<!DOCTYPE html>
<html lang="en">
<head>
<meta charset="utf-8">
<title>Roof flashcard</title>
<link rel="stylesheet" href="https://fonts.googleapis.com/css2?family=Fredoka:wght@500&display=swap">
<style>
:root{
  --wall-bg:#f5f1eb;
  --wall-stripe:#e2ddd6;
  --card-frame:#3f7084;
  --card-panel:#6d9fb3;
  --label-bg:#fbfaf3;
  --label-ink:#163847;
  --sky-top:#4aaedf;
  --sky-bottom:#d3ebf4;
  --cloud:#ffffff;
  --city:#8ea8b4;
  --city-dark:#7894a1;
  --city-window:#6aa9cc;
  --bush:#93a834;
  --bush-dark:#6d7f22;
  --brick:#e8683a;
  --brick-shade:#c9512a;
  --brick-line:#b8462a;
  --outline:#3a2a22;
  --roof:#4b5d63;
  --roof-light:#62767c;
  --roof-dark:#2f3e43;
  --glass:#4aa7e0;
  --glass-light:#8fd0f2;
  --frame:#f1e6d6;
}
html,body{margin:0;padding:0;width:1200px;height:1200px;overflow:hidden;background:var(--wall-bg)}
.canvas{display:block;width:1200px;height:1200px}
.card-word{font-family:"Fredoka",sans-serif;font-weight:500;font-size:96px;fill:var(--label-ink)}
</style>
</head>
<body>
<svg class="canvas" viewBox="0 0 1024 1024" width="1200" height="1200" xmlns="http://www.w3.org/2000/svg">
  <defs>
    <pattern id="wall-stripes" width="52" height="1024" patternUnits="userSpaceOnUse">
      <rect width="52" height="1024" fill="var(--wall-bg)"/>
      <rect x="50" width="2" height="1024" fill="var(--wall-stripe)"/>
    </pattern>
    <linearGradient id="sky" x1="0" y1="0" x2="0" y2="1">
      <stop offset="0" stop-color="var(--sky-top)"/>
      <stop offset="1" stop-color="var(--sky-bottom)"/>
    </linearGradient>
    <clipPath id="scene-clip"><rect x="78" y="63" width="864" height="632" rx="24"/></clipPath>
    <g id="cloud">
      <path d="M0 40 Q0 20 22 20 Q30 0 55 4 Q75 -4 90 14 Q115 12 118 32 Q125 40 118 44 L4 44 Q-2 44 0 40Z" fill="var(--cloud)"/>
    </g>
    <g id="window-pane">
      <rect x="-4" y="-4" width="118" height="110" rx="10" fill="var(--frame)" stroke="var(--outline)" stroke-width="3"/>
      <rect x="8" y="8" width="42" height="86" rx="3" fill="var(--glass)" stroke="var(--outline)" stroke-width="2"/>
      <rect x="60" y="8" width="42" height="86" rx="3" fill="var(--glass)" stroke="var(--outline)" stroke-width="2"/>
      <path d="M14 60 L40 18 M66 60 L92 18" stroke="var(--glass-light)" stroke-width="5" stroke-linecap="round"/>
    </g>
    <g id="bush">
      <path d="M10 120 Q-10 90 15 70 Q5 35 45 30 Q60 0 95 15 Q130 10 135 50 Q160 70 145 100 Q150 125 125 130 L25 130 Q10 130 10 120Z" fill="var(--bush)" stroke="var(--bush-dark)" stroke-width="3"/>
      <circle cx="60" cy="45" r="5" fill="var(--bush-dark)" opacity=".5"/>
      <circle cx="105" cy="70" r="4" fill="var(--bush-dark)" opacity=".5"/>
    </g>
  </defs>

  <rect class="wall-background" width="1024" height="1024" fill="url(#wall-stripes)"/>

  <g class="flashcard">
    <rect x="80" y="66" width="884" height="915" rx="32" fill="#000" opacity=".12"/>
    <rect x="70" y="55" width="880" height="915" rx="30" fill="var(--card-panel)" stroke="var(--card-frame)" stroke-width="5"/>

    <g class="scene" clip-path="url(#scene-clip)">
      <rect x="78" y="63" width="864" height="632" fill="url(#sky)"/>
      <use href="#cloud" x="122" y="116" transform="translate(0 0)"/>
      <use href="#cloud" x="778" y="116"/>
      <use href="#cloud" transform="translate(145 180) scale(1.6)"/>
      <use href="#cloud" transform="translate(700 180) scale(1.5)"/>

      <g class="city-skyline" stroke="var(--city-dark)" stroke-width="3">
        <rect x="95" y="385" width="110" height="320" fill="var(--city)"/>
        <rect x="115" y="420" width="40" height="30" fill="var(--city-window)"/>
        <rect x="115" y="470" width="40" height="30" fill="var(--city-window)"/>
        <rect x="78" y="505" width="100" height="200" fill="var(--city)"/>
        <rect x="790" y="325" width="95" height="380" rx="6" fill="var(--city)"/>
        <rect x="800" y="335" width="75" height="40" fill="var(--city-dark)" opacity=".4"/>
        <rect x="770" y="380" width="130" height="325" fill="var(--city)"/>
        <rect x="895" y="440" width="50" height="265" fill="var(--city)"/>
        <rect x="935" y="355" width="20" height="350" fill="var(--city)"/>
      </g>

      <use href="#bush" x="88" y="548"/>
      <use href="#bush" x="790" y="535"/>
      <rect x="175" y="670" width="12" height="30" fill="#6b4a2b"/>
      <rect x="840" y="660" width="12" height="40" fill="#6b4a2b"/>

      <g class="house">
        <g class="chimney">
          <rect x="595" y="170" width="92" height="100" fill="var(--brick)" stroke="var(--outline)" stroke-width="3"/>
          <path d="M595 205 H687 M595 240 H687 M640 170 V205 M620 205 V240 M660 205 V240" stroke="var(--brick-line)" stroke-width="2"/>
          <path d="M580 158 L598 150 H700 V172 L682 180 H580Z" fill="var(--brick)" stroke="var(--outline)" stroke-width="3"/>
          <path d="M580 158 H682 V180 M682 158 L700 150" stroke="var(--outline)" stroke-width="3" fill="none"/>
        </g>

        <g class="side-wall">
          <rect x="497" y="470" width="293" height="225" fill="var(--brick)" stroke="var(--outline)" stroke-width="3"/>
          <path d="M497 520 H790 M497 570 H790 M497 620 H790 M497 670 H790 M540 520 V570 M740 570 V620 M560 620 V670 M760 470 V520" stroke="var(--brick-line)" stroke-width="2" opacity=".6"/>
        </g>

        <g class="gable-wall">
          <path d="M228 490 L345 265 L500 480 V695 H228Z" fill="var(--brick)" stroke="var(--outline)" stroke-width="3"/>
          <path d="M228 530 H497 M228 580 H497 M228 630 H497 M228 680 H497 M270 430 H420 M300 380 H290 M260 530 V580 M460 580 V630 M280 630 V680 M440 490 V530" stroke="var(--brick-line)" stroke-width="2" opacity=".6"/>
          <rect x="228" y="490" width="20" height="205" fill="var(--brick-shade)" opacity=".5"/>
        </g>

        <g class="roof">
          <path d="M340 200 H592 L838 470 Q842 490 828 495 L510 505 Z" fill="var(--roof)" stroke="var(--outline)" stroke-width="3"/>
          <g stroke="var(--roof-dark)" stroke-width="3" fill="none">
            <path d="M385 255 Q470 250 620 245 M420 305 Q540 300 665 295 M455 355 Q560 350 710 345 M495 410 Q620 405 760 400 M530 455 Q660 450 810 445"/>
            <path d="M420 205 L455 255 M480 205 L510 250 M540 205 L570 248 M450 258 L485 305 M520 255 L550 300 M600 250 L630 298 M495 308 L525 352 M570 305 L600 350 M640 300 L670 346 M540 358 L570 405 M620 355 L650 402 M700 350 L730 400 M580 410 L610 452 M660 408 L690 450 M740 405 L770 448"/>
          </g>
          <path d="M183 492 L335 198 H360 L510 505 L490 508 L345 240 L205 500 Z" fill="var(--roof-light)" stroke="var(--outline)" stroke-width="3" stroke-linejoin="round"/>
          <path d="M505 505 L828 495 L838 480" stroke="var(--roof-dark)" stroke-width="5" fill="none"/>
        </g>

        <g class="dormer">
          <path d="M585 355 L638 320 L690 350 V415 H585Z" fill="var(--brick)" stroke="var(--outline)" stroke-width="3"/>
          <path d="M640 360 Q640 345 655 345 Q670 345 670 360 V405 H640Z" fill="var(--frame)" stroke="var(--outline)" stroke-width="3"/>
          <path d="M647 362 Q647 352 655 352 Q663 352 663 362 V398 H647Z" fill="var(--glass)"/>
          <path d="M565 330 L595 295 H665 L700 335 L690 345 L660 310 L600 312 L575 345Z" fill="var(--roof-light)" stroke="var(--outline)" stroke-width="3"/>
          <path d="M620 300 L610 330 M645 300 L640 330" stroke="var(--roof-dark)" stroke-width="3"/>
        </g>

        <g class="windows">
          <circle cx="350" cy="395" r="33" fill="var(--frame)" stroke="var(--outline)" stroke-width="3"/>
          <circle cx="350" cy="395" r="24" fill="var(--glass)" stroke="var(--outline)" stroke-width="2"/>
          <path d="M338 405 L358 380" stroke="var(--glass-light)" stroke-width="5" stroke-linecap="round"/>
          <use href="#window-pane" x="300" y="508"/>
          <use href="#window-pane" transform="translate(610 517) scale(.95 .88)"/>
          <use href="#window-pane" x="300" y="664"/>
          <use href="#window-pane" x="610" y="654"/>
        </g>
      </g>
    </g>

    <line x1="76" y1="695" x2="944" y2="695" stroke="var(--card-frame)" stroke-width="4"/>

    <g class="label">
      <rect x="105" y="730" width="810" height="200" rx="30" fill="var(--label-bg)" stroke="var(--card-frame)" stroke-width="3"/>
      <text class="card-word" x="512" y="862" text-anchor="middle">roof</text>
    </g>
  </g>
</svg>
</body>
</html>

§ §

REQUIRED ACTION: Would you please copy, word for word, everything above from the line containing "492 L335 198" down to the line containing "355 L638 320", those two lines included?

THE COMPLETED TASK:
          <path d="M183 492 L335 198 H360 L510 505 L490 508 L345 240 L205 500 Z" fill="var(--roof-light)" stroke="var(--outline)" stroke-width="3" stroke-linejoin="round"/>
          <path d="M505 505 L828 495 L838 480" stroke="var(--roof-dark)" stroke-width="5" fill="none"/>
        </g>

        <g class="dormer">
          <path d="M585 355 L638 320 L690 350 V415 H585Z" fill="var(--brick)" stroke="var(--outline)" stroke-width="3"/>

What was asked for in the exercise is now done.